A few days ago a reader contacted me and asked if I might be able to contact Tadihiko Mizuno and ask him some questions. He responded to me, and I am posting the questions and responses below.
1) Can you describe the differences between the R20 reactor and the HIKOBOSHI reactor?
2) Did you send prepared palladium coated nickel sheets with the HIKOBOSHI reactors you sold?
3) Would you agree that the palladium is acting as a reverse spillover catalyst by breaking apart molecular deuterium (D2) into atomic deuterium (individual deuterium atoms) which increases the absorption rate into the nickel?
4) As deuterium is being loaded into the nickel and moving through the nickel lattice, do you think fracto-emission of electrons is taken place as the crystal lattice is damaged?
5) The internal heating element only extends partially through the reactor. This means the nickel mesh is not equally exposed to the magnetic field produced by the heating element. Since magnetic fields are considered to potentially stimulate cold fusion reactions, do you think this could be reducing the possible output of the device?
6) If you had give a very rough estimate, what percentage of the nickel mesh do you believe is covered with a layer of palladium?
7) How well do you think the R20 and/or HIKOBOSHI reactors would work utilizing ordinary hydrogen rather than deuterium?
8) If you cut off the input power, does the R20 and/or HIKOBOSHI reactors exhibit any trace of “Heat After Death” or a self-sustaining reaction?
1: Basically the same.
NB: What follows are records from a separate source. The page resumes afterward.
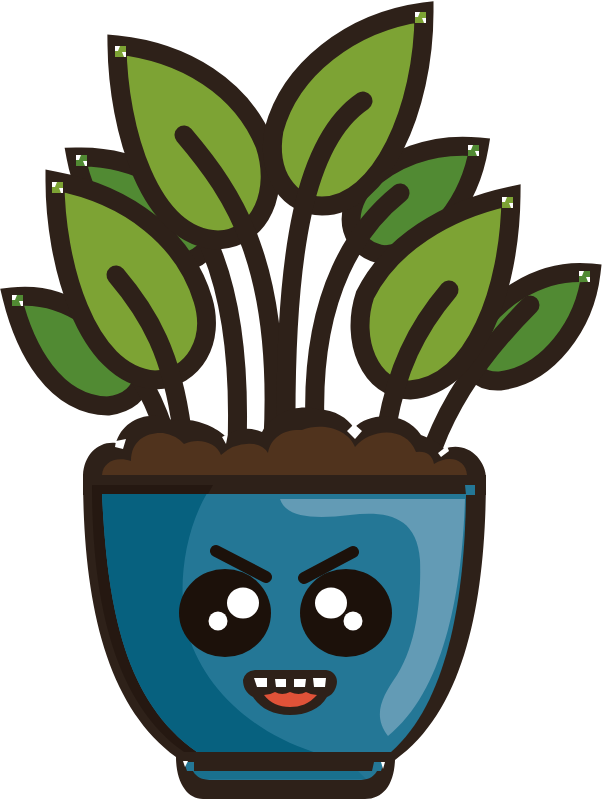
<!DOCTYPE html>
<html lang="en">
<head>
<meta charset="utf-8">
<title>Grumpy potted plant</title>
<style>
:root {
  --paper: #ffffff;
  --outline: #2e2119;
  --leaf-light: #7da334;
  --leaf-dark: #518a33;
  --soil: #50331d;
  --pot: #247796;
  --pot-shade: #07617f;
  --pot-shine: #639bb5;
  --ink: #1c110a;
  --tongue: #e05238;
}
html, body { margin: 0; background: var(--paper); overflow: hidden; }
svg { display: block; width: 606px; height: 800px; }
.leaf { stroke: var(--outline); stroke-width: 19; stroke-linejoin: miter; }
.light { fill: var(--leaf-light); }
.dark { fill: var(--leaf-dark); }
.stem { fill: none; stroke: var(--outline); stroke-width: 19; stroke-linecap: round; }
.outline { fill: var(--outline); }
.soil { fill: var(--soil); }
.pot { fill: var(--pot); }
.shade { fill: var(--pot-shade); }
.shine { fill: var(--pot-shine); }
.ink { fill: var(--ink); }
.white { fill: var(--paper); }
.tongue { fill: var(--tongue); }
.brow { fill: none; stroke: var(--ink); stroke-width: 12; stroke-linecap: round; }
</style>
</head>
<body>
<svg viewBox="0 0 606 800" role="img" aria-label="Angry cartoon plant in a blue pot">
  <defs>
    <g id="tip">
      <rect x="-6" y="-5" width="11" height="11" fill="currentColor"/>
      <path class="white" d="M-6-5H-1L-3 0H-6ZM1 1H5V6H3Z"/>
    </g>
    <g id="eye">
      <ellipse class="ink" cx="0" cy="0" rx="46" ry="44"/>
    </g>
    <path id="bowl" d="M102 494H466C465 590 450 700 391 752H197C122 700 107 600 102 494Z"/>
    <clipPath id="bowl-clip"><use href="#bowl"/></clipPath>
  </defs>

  <g id="back-leaves">
    <path class="leaf dark" d="M12 297C25 350 55 405 108 406C130 403 140 392 145 375C110 330 70 290 12 297Z"/>
    <path class="leaf dark" d="M591 273C540 268 490 300 470 345C465 370 480 382 500 381C548 375 585 325 591 273Z"/>
    <path class="leaf dark" d="M76 157C85 205 120 265 172 265C200 262 215 245 215 230C190 190 140 155 76 157Z"/>
    <path class="leaf dark" d="M479 147C430 142 390 160 365 185C340 215 350 250 385 255C435 250 470 200 479 147Z"/>
  </g>

  <g id="back-stems">
    <path class="stem" d="M141 380Q153 398 164 430"/>
    <path class="stem" d="M207 240C230 290 240 360 237 445"/>
    <path class="stem" d="M400 193C360 225 310 290 315 425"/>
    <path class="stem" d="M530 305C490 345 455 390 434 445"/>
  </g>

  <g id="front-leaves">
    <path class="leaf light" d="M55 181C55 260 85 375 155 380C195 378 215 340 203 300C185 240 130 195 55 181Z"/>
    <path class="leaf light" d="M511 196C445 210 390 245 365 295C350 340 370 390 410 390C475 385 510 290 511 196Z"/>
    <path class="leaf light" d="M117 45C118 130 150 238 218 240C262 238 280 190 265 145C242 88 185 52 117 45Z"/>
    <path class="leaf light" d="M424 12C350 22 290 70 274 130C266 175 290 206 322 206C380 206 424 110 424 12Z"/>
  </g>

  <g id="front-stems">
    <path class="stem" d="M116 275C150 315 172 355 182 430"/>
    <path class="stem" d="M449 290C415 330 397 370 387 425"/>
    <path class="stem" d="M184 135C235 195 282 265 273 440"/>
    <path class="stem" d="M363 101C305 140 285 250 286 430"/>
  </g>

  <g id="leaf-tips">
    <g color="#7da334">
      <use href="#tip" x="121" y="51"/>
      <use href="#tip" x="421" y="17"/>
      <use href="#tip" x="58" y="187"/>
      <use href="#tip" x="508" y="202"/>
    </g>
    <g color="#518a33">
      <use href="#tip" x="82" y="160"/>
      <use href="#tip" x="474" y="150"/>
      <use href="#tip" x="18" y="300"/>
      <use href="#tip" x="585" y="276"/>
    </g>
  </g>

  <g id="soil">
    <path class="outline" d="M83 495V475C84 455 98 441 116 443C122 420 150 408 174 421C192 416 216 427 225 436Q244 424 262 432C273 412 297 404 317 409C336 410 347 418 354 428C371 411 406 412 421 435C433 440 441 443 444 449C467 440 487 460 486 480V495Z"/>
    <path class="soil" d="M102 475C103 462 116 456 131 461C131 440 147 432 163 433Q176 435 184 444C199 437 217 443 221 455Q235 442 254 444Q264 446 268 453C271 437 284 429 302 430C322 422 348 429 355 447C371 428 406 426 416 452Q431 450 434 464C450 454 466 460 467 475Z"/>
    <path class="white" d="M116 441L126 439L123 449L115 447ZM347 431L354 424L362 431L355 439ZM222 437L228 434L226 444ZM438 453L447 446L449 451L441 457Z"/>
  </g>

  <g id="pot">
    <path class="outline" d="M83 475H486C486 590 469 707 395 760C394 785 383 799 365 799H203C187 799 176 782 176 757C105 705 83 600 83 475Z"/>
    <path class="ink" opacity=".5" d="M92 485H213L208 494H102C107 600 122 700 197 752H184C110 700 92 590 92 485Z"/>
    <use href="#bowl" class="pot"/>
    <g clip-path="url(#bowl-clip)">
      <path class="shade" d="M90 490H209C184 530 176 590 188 634C205 690 255 735 320 754H90Z"/>
      <path class="shine" d="M280 499H465C462 590 445 690 388 736C372 715 382 697 397 675C419 640 421 590 420 560C417 515 385 511 350 515C315 519 286 518 280 499Z"/>
    </g>
    <path class="pot" d="M193 771H377C373 778 367 780 358 780H213C203 780 197 778 193 771Z"/>
    <path class="shade" d="M193 771H358L366 779H213C203 780 197 778 193 771Z" opacity=".35"/>
    <path class="pot" d="M465 485H475V495H466ZM184 762H194V771H187ZM374 762H384L381 771H372Z"/>
    <path class="white" d="M183 761H188L185 767ZM381 762H385L383 769Z"/>
  </g>

  <g id="face">
    <path class="brow" d="M216 551L266 577M353 552L304 578"/>
    <use href="#eye" x="225" y="613"/>
    <use href="#eye" x="346" y="613"/>
    <g class="white">
      <ellipse cx="243" cy="603" rx="16" ry="15.5"/>
      <circle cx="218" cy="621" r="9.5"/>
      <ellipse cx="331" cy="603" rx="16" ry="15.5"/>
      <circle cx="353" cy="621" r="9.5"/>
    </g>
    <path class="outline" d="M255 670H326C335 671 339 679 336 687C334 693 330 696 327 697C320 709 306 715 290 715C273 715 260 708 253 697C246 693 243 687 243 680Q245 671 255 670Z"/>
    <path class="tongue" d="M264 695Q270 695 275 692Q282 696 290 692Q299 696 306 692Q311 695 317 695C309 704 300 707 290 707C279 707 270 703 264 695Z"/>
    <path class="white" d="M254 678H267V687H257ZM275 679H286V687H276ZM294 679H306L305 687H294ZM313 678H326L325 687H314Z"/>
  </g>
</svg>
</body>
</html>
The only difference is the amount of sample.
2: Samples can be distributed.
3: I think so. I also have analytical data.
4: I think that electron emission probably occurring.
5: Not tested for magnetic fields. Therefore, the effect on the reaction of the magnetic field is unknown.
6: I can estimate roughly up to 10%.
7: Since 100% hydrogen gas is not commercially available, the effect of deuterium cannot be excluded. However, excess heat was confirmed even with ordinary H2.
8: I have not confirmed the heat yet with confidence.